Data items:

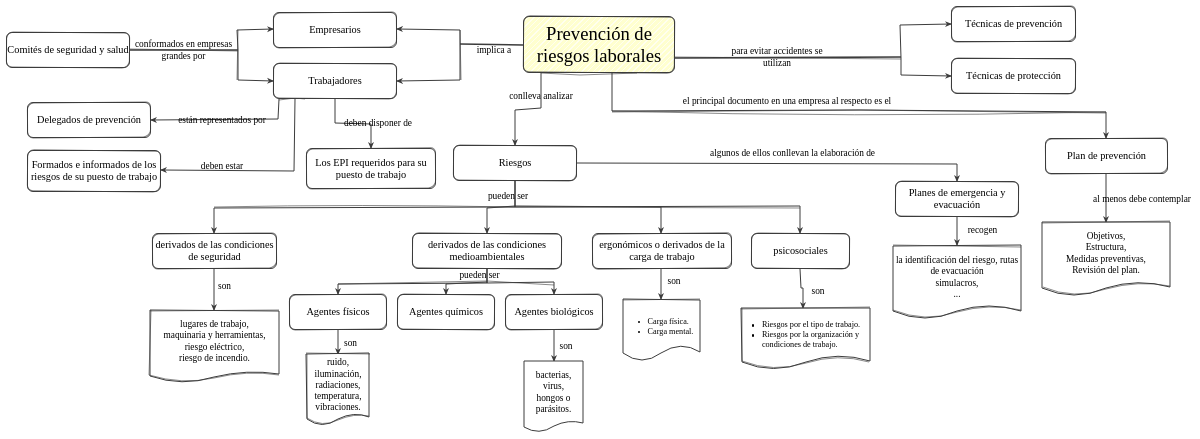
<!DOCTYPE html>
<html lang="es">
<head>
<meta charset="utf-8">
<title>Prevención de riesgos laborales</title>
<style>
:root { --ink: #000; --stroke: #3c3c3c; --paper: #fff; --accent: #ffffcf; --accent-light: #fffff0; }
* { box-sizing: border-box; }
html, body { margin: 0; }
body { width: 1200px; height: 439px; overflow: hidden; background: var(--paper); }
.map { position: relative; width: 1200px; height: 439px; overflow: hidden; color: var(--ink); font: 10.3px/12px "Liberation Serif", serif; text-align: center; }
.lines { position: absolute; inset: 0; fill: none; stroke: var(--stroke); stroke-width: 1; stroke-linejoin: round; }
.lines .heavy { stroke-width: 1.6; }
.lines .thin { stroke-width: .6; }
.lines .sheets { fill: var(--paper); }
.node, .note, .label { position: absolute; left: var(--x); top: var(--y); white-space: nowrap; }
.node { width: var(--w, 124px); height: var(--h, 36px); display: flex; align-items: center; justify-content: center; border: 1px solid var(--stroke); border-radius: 6px; background: var(--paper); }
.node::after { content: ""; position: absolute; inset: -1px; border: .8px solid var(--stroke); border-radius: 7px 5px 8px 6px; transform: rotate(.6deg); opacity: .65; }
.node:nth-of-type(even)::after { transform: rotate(-.6deg); }
.topic { margin: 0; font-weight: 400; font-size: 18.6px; line-height: 22px; background: repeating-linear-gradient(135deg, var(--accent) 0 3px, var(--accent-light) 3px 4px); }
.label { font-size: 9.35px; line-height: 12px; transform: translate(-50%, -50%); }
.note { width: var(--w); height: var(--h); display: flex; align-items: center; justify-content: center; font-size: 9.35px; line-height: 11.3px; }
.note ul { margin: 0; padding: 0 0 0 10px; list-style: none; text-align: left; font-size: 8.2px; line-height: 9.8px; }
.note li { position: relative; }
.note li::before { content: ""; position: absolute; left: -10px; top: 4px; width: 2.6px; height: 2.6px; border-radius: 50%; background: var(--ink); }
</style>
</head>
<body>
<main class="map">
<svg class="lines" width="1200" height="439" viewBox="0 0 1200 439" aria-hidden="true">
  <defs>
    <marker id="arrow" markerUnits="userSpaceOnUse" markerWidth="8" markerHeight="8" refX="6" refY="4" orient="auto">
      <path d="M0 1L7 4L0 7L2 4Z" fill="#3c3c3c" stroke="none"/>
    </marker>
  </defs>
  <g class="connectors" marker-end="url(#arrow)">
    <g style="marker-end:url(#arrow)">
      <path d="M238 50L237 30L273 29"/>
      <path d="M238 50V80L273 81"/>
      <path d="M460 45V30L397 29"/>
      <path d="M460 45V80L397 81"/>
      <path d="M901 58L900 25L951 24"/>
      <path d="M901 58V75L951 76"/>
      <path d="M541 73V108L515 110V145"/>
      <path d="M612 73V111L860 110L1106 112V138"/>
      <path d="M279 99L278 119L151 120"/>
      <path d="M295 99L294 171L161 170"/>
      <path d="M335 99V123L371 124V148"/>
      <path d="M577 163L957 164V181"/>
      <path d="M957 217V245"/>
      <path d="M1106 174V222"/>
      <path d="M515 207L214 208V233"/>
      <path d="M515 206L487 208V233"/>
      <path d="M515 206L661 207V233"/>
      <path d="M515 207L800 206V233"/>
      <path d="M214 269V310"/>
      <path d="M487 283L338 284V294"/>
      <path d="M487 282L446 284V294"/>
      <path d="M487 283L554 282V294"/>
      <path d="M338 330V354"/>
      <path d="M554 330V361"/>
      <path d="M661 269V299"/>
      <path d="M800 269L801 288H803V308"/>
    </g>
  </g>
  <g class="heavy">
    <path d="M130 50H238M523 45L460 44M675 58L901 57M515 181V207M487 269V283"/>
  </g>
  <g class="thin">
    <path d="M130 49L238 51M238 30L237 80M675 57L901 59M460 30L461 80M612 111Q850 118 1106 112M612 112L860 110L1106 113M214 207Q360 204 515 207L800 208M338 284L487 281L554 285M279 100L295 98L305 99M541 73L580 75L637 73"/>
  </g>
  <g class="sheets">
    <path d="M150 310L279 311V374Q247 369 214 377Q182 387 150 376Z"/>
    <path d="M306 354L369 353V417Q354 411 338 419Q322 430 307 419Z"/>
    <path d="M524 361H583V423Q568 419 554 426Q539 436 524 427Z"/>
    <path d="M623 299L700 300V352Q681 340 661 353Q642 367 623 353Z"/>
    <path d="M741 308H870V361Q838 351 806 362Q773 375 742 362Z"/>
    <path d="M893 246L1021 245V311Q989 301 957 311Q925 325 893 311Z"/>
    <path d="M1042 222H1170V287Q1138 278 1106 288Q1074 302 1042 288Z"/>
  </g>
  <g class="thin">
    <path d="M150 311L279 310M151 310L149 375Q182 385 214 378Q247 370 279 375M306 353L370 354M307 354V418Q322 428 338 420Q354 413 369 416M623 300L700 299M741 309L870 307M742 308V361Q773 373 806 363Q838 353 869 362M893 245L1021 247M893 310Q925 323 957 312Q989 303 1021 310M1042 223L1170 221M1043 287Q1074 300 1106 289Q1138 280 1170 286"/>
  </g>
</svg>

<h1 class="node topic" style="--x:523px;--y:16px;--w:152px;--h:57px">Prevención de<br>riesgos laborales</h1>

<div class="node" style="--x:6px;--y:32px">Comités de seguridad y salud</div>
<div class="node" style="--x:273px;--y:12px">Empresarios</div>
<div class="node" style="--x:273px;--y:63px">Trabajadores</div>
<div class="node" style="--x:951px;--y:6px;--w:125px">Técnicas de prevención</div>
<div class="node" style="--x:951px;--y:58px;--w:125px">Técnicas de protección</div>
<div class="node" style="--x:27px;--y:102px">Delegados de prevención</div>
<div class="node" style="--x:27px;--y:150px;--w:134px;--h:42px">Formados e informados de los<br>riesgos de su puesto de trabajo</div>
<div class="node" style="--x:306px;--y:148px;--w:130px;--h:41px">Los EPI requeridos para su<br>puesto de trabajo</div>
<div class="node" style="--x:453px;--y:145px">Riesgos</div>
<div class="node" style="--x:1045px;--y:138px;--w:123px">Plan de prevención</div>
<div class="node" style="--x:895px;--y:181px">Planes de emergencia y<br>evacuación</div>
<div class="node" style="--x:152px;--y:233px;--w:125px">derivados de las condiciones<br>de seguridad</div>
<div class="node" style="--x:412px;--y:233px;--w:150px">derivados de las condiciones<br>medioambientales</div>
<div class="node" style="--x:592px;--y:233px;--w:140px">ergonómicos o derivados de la<br>carga de trabajo</div>
<div class="node" style="--x:751px;--y:233px;--w:99px">psicosociales</div>
<div class="node" style="--x:289px;--y:294px;--w:98px">Agentes físicos</div>
<div class="node" style="--x:397px;--y:294px;--w:98px">Agentes químicos</div>
<div class="node" style="--x:505px;--y:294px;--w:98px">Agentes biológicos</div>

<div class="note" style="--x:150px;--y:310px;--w:129px;--h:63px">lugares de trabajo,<br>maquinaria y herramientas,<br>riesgo eléctrico,<br>riesgo de incendio.</div>
<div class="note" style="--x:306px;--y:354px;--w:64px;--h:63px">ruido,<br>iluminación,<br>radiaciones,<br>temperatura,<br>vibraciones.</div>
<div class="note" style="--x:524px;--y:361px;--w:59px;--h:63px">bacterias,<br>virus,<br>hongos o<br>parásitos.</div>
<div class="note" style="--x:627px;--y:299px;--w:77px;--h:55px"><ul><li>Carga física.</li><li>Carga mental.</li></ul></div>
<div class="note" style="--x:741px;--y:308px;--w:130px;--h:54px"><ul><li>Riesgos por el tipo de trabajo.</li><li>Riesgos por la organización y<br>condiciones de trabajo.</li></ul></div>
<div class="note" style="--x:893px;--y:246px;--w:128px;--h:63px">la identificación del riesgo, rutas<br>de evacuación<br>simulacros,<br>...</div>
<div class="note" style="--x:1042px;--y:222px;--w:128px;--h:63px">Objetivos,<br>Estructura,<br>Medidas preventivas,<br>Revisión del plan.</div>

<span class="label" style="--x:183.5px;--y:50px">conformados en empresas<br>grandes por</span>
<span class="label" style="--x:494px;--y:50px">implica a</span>
<span class="label" style="--x:777px;--y:57px">para evitar accidentes se<br>utilizan</span>
<span class="label" style="--x:541px;--y:96px">conlleva analizar</span>
<span class="label" style="--x:787px;--y:101px">el principal documento en una empresa al respecto es el</span>
<span class="label" style="--x:222px;--y:120px">están representados por</span>
<span class="label" style="--x:378px;--y:123px">deben disponer de</span>
<span class="label" style="--x:222px;--y:166px">deben estar</span>
<span class="label" style="--x:792.5px;--y:153px">algunos de ellos conllevan la elaboración de</span>
<span class="label" style="--x:1142px;--y:199px">al menos debe contemplar</span>
<span class="label" style="--x:982.5px;--y:230px">recogen</span>
<span class="label" style="--x:508px;--y:196px">pueden ser</span>
<span class="label" style="--x:479.5px;--y:275px">pueden ser</span>
<span class="label" style="--x:224.5px;--y:286px">son</span>
<span class="label" style="--x:350.5px;--y:343px">son</span>
<span class="label" style="--x:566px;--y:346px">son</span>
<span class="label" style="--x:674px;--y:281px">son</span>
<span class="label" style="--x:818px;--y:291px">son</span>
</main>
</body>
</html>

* What is needed:
Gather all lines of the records that include the word "heavy".

* Solution to this exercise:
.lines .heavy { stroke-width: 1.6; }
  <g class="heavy">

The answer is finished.